Friday, July 2, 2010

Theo Epstein, Juris Doctorate, Best GM in Baseball

Thirty years ago, Red Sox general manager Theo Epstein probably wouldn't have had the chance of becoming a big league GM. That may even have been true 20 years ago.

He never played or coached professional baseball, college baseball, or even high school baseball, was never an agent, and he got his break while an undergraduate student at Yale University (where he served as sports editor of the Yale Daily News) when he snagged a press internship with the Baltimore Orioles.

That doesn't seem like a likely path to becoming a big league GM, especially by the age of 29, but Epstein -- who also completed his law degree at the University of San Diego School of Law while simultaneously serving as Director of Baseball Operations for the San Diego Padres -- managed to pull it off.

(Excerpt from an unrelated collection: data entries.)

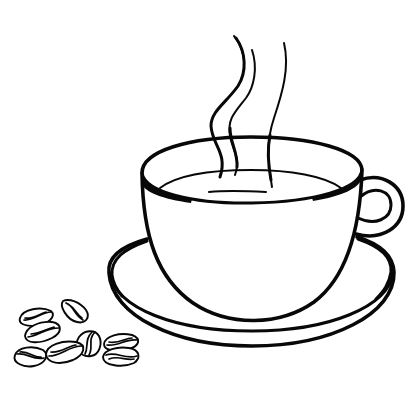
<!DOCTYPE html>
<html lang="en">
<head>
<meta charset="utf-8">
<title>Coffee cup line drawing</title>
<style>
:root { --paper: #fff; --ink: #080808; }
html, body { margin: 0; width: 420px; height: 420px; overflow: hidden; background: var(--paper); }
svg { display: block; }
.line { fill: none; stroke: var(--ink); stroke-width: 3; stroke-linecap: round; stroke-linejoin: round; }
.body { fill: var(--paper); stroke-width: 3.6; }
.thin { stroke-width: 2; }
.ink { fill: var(--ink); }
.bean { fill: var(--paper); stroke-width: 1.9; }
.crease { stroke-width: 1.7; }
</style>
</head>
<body>
<svg width="420" height="420" viewBox="0 0 420 420" role="img" aria-label="Steaming cup of coffee on a saucer with coffee beans">
  <g id="saucer">
    <path class="line body" d="M147 239C122 246 107 257 109 273C112 316 175 346 252 346C331 346 395 314 394 272C393 255 380 244 357 237"/>
    <path class="line" d="M110 273C116 309 176 331 252 331C329 331 388 307 393 273"/>
    <path class="line" d="M147 241C124 249 111 259 112 275C113 283 117 290 122 296M358 239C381 247 392 257 391 272C389 284 384 291 376 299"/>
  </g>
  <g id="handle">
    <path class="line body" d="M360 180C382 172 403 185 403 206C403 227 382 241 356 234"/>
    <path class="line" d="M360 197C374 185 391 190 391 205C391 219 375 226 358 218"/>
  </g>
  <g id="cup">
    <path class="line body" d="M142 173C143 236 157 278 193 303C229 327 280 326 314 302C346 278 360 232 362 170C361 150 312 137 251 137C189 137 142 151 142 173Z"/>
    <path class="line" d="M142 173C145 192 192 204 252 203C314 202 361 189 362 169"/>
    <path class="ink" d="M142 172C145 187 166 195 192 199L191 203C162 199 145 192 142 184ZM361 170C360 183 338 193 312 198L313 201C343 196 358 188 361 180Z"/>
    <path class="line thin" d="M160 188C177 175 211 170 251 170C290 170 325 176 341 188"/>
    <path class="line thin" d="M209 192C228 190 248 191 266 192"/>
  </g>
  <g id="steam">
    <path class="line" d="M236 38C246 52 247 72 238 86C226 103 211 111 211 126C212 145 228 153 220 177"/>
    <path class="line thin" d="M234 36C240 43 243 51 244 60"/>
    <path class="line thin" d="M252 50C258 68 254 87 246 98C235 112 227 119 230 136C233 152 241 158 235 175"/>
    <path class="line thin" d="M284 43C290 68 282 94 274 118C267 139 267 157 272 187"/>
    <path class="line" d="M230 128C230 143 238 152 237 167M270 135C267 150 268 164 271 180"/>
  </g>
  <g id="beans">
    <g>
      <path class="line bean" d="M20 318C23 309 41 306 51 311C57 316 48 325 35 326C25 326 18 324 20 318Z"/>
      <path class="line crease" d="M24 320C33 321 42 312 51 312M25 318C34 319 39 314 46 312"/>
    </g>
    <g>
      <path class="line bean" d="M63 301C69 298 80 302 86 310C91 318 85 324 77 322C67 320 59 306 63 301Z"/>
      <path class="line crease" d="M66 303C75 307 73 314 83 320M68 304C76 309 76 314 82 318"/>
    </g>
    <g>
      <path class="line bean" d="M25 336C26 327 39 321 52 322C63 324 62 333 52 338C40 344 26 344 25 336Z"/>
      <path class="line crease" d="M28 337C39 336 45 328 59 328M31 334C41 333 46 329 54 327"/>
    </g>
    <g>
      <path class="line bean" d="M15 355C18 347 33 345 43 350C50 355 45 364 34 366C24 368 12 363 15 355Z"/>
      <path class="line crease" d="M17 354C27 352 33 361 44 358M20 352C29 351 34 358 41 357"/>
    </g>
    <g>
      <path class="line bean" d="M79 337C84 330 95 329 99 336C103 344 99 355 91 356C80 358 73 346 79 337Z"/>
      <path class="line crease" d="M95 332C87 340 94 347 89 355M92 332C84 340 89 347 85 354"/>
    </g>
    <g>
      <path class="line bean" d="M46 354C47 345 62 340 76 342C88 345 84 355 73 360C61 365 47 364 46 354Z"/>
      <path class="line crease" d="M49 356C61 356 69 346 82 346M51 352C61 353 68 346 76 345"/>
    </g>
    <g>
      <path class="line bean" d="M104 344C105 336 120 332 132 335C142 339 139 346 129 349C116 352 104 351 104 344Z"/>
      <path class="line crease" d="M107 345C118 347 126 338 137 340M109 342C119 344 125 338 132 338"/>
    </g>
    <g>
      <path class="line bean" d="M103 357C104 350 117 346 129 348C140 350 141 358 134 363C123 368 103 366 103 357Z"/>
      <path class="line crease" d="M106 355C117 351 125 360 137 356M109 359C119 355 126 361 134 359"/>
    </g>
  </g>
</svg>
</body>
</html>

In fact, not only did he become a GM, but two World Series championships later, he's emerged as one of the best. According to an anonymous poll of 12 GMs conducted by Buster Olney, Epstein is the best GM in baseball. Here's the excerpt:
IF YOU NEEDED A GM, WHOM WOULD YOU HIRE? - Epstein (8 out of 12 votes) "Theo's career has been helped by being in Boston, but I think that if you had put him in Kansas City five years ago, they'd be pretty good right now. If you were an owner, it would be hard to find someone better."
If its true that earning the respect of one's peers is the best measure of one's success, then Epstein's done extremely well. While it's hard to know if Epstein's legal training has helped him as a GM, I would venture a guess that it has. As anyone who attends or has attended law school knows, law school is extremely challenging and it forces people to be specific, use logic, and avoid reaching conclusions without explaining one's reasoning. I imagine when thinking about trades and player contracts, and drafting players, those are helpful attributes, even if they might make people occasionally seem less decisive.

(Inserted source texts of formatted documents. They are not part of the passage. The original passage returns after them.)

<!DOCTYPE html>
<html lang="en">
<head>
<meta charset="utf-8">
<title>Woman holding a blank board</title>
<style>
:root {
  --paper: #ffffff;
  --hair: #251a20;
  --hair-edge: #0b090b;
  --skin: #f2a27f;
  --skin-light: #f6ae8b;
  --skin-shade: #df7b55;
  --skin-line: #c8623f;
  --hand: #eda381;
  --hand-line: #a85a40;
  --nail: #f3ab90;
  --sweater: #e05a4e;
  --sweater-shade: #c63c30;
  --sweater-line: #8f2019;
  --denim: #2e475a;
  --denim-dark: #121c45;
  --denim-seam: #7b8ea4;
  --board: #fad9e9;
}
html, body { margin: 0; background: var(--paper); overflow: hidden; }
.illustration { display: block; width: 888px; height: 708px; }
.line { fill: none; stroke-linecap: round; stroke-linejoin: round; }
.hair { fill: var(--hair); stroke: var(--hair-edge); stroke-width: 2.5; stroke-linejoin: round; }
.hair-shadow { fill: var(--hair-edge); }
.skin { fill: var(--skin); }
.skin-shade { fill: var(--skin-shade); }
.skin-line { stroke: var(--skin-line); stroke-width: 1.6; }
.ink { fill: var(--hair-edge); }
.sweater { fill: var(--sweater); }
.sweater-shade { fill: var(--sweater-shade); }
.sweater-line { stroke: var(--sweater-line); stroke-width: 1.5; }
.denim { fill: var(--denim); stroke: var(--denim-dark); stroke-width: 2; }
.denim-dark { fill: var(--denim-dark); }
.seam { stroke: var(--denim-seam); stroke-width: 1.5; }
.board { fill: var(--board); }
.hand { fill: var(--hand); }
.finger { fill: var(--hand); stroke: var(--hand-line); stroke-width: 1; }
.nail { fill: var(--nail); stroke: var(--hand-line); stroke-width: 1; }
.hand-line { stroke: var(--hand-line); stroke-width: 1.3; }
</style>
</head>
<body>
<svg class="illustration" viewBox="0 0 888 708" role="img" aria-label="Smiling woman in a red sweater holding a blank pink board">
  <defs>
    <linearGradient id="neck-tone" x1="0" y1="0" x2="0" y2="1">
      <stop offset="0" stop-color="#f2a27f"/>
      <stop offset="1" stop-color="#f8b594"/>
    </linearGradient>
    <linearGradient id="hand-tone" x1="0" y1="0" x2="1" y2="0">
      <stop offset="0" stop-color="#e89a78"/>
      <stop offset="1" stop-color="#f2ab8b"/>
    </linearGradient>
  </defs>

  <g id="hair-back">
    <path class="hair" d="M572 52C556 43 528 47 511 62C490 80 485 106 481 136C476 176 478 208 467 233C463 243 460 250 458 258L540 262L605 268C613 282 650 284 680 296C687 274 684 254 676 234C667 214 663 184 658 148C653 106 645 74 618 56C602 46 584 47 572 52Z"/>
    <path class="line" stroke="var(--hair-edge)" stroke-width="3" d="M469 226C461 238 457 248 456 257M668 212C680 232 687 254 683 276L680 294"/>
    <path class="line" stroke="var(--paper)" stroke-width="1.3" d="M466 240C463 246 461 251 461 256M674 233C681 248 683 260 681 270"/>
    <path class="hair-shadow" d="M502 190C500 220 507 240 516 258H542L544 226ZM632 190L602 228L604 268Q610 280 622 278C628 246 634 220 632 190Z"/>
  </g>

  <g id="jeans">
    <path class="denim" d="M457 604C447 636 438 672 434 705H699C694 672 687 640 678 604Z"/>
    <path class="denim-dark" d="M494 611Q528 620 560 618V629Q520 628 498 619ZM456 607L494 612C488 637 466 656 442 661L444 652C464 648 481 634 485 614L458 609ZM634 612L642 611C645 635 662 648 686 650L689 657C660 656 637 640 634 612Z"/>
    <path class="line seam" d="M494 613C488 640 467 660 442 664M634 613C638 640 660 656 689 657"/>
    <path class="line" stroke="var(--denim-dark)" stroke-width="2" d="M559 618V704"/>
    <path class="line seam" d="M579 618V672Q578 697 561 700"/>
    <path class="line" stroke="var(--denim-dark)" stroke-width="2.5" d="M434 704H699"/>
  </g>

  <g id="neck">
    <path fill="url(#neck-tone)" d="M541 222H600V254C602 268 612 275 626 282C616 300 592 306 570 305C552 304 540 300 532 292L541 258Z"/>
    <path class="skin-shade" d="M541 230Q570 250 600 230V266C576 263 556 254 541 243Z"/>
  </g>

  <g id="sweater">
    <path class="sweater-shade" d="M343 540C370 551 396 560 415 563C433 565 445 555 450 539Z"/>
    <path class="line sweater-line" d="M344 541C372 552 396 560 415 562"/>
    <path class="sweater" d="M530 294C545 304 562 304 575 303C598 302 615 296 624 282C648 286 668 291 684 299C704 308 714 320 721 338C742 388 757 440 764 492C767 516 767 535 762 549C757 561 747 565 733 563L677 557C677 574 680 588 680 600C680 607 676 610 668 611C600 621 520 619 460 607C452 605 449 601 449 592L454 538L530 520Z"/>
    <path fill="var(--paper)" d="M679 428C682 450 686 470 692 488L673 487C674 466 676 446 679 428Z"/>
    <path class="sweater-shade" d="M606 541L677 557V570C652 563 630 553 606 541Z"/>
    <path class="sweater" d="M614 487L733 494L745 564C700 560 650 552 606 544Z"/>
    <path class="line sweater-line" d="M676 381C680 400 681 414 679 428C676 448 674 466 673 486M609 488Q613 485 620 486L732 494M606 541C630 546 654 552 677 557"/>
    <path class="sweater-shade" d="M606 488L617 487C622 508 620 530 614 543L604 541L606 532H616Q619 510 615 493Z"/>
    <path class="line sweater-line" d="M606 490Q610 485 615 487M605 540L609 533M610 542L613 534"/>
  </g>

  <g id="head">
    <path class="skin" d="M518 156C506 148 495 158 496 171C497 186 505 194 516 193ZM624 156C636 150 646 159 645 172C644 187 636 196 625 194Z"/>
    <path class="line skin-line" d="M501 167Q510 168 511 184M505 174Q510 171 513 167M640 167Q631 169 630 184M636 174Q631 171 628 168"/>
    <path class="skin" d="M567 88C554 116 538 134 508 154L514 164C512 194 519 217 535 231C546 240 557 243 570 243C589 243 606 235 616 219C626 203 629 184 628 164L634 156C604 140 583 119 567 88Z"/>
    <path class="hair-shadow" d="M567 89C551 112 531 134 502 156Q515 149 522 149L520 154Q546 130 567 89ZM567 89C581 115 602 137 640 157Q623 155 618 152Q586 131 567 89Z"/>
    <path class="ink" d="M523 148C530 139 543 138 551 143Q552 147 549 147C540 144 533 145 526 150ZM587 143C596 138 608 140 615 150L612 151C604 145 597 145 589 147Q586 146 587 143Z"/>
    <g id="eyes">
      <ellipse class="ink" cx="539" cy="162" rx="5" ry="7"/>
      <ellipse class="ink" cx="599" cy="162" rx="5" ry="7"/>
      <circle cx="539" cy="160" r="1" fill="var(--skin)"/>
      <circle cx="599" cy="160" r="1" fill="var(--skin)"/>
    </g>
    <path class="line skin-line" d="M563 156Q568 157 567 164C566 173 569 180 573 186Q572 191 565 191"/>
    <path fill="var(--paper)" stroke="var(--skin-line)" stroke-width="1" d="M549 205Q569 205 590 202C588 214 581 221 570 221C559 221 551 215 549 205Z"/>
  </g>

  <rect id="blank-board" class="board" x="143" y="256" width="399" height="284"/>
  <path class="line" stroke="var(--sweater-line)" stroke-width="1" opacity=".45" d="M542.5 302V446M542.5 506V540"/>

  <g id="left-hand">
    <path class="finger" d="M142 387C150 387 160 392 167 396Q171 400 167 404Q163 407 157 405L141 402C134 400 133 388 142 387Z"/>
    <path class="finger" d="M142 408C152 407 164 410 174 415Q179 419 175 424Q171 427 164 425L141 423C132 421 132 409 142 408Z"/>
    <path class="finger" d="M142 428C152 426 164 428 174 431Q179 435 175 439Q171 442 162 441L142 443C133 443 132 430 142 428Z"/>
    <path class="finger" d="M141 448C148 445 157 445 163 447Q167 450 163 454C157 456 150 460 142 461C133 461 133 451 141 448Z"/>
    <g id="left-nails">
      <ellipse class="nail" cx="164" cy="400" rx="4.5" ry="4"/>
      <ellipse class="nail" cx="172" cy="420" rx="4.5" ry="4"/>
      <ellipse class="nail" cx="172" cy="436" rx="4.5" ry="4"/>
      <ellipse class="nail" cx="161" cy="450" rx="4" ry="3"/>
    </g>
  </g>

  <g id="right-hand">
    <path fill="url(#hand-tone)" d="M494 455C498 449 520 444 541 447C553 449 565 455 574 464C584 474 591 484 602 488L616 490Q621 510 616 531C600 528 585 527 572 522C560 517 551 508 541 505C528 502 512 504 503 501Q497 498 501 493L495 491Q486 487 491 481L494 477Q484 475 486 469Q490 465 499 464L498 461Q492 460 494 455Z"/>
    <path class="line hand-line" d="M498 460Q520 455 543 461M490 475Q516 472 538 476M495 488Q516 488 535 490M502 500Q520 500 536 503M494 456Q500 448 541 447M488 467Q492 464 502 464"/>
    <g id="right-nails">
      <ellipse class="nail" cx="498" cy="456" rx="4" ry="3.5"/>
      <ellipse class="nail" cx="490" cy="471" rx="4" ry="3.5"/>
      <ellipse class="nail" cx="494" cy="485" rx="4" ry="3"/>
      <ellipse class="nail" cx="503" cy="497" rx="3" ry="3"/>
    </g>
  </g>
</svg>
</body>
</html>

Hopefully we'll see other law school grads who lack personal athletic achievement enter and excel in the professional sports world in management positions. Epstein of course isn't the only law school grad who's achieved success in team management -- Celtics Assistant GM Mike Zarren, a 2005 graduate of Harvard Law School, is one that immediately comes to mind, as does Sacramento Kings Assistant GM Jason Levien -- but he's probably had the most success, at least so far.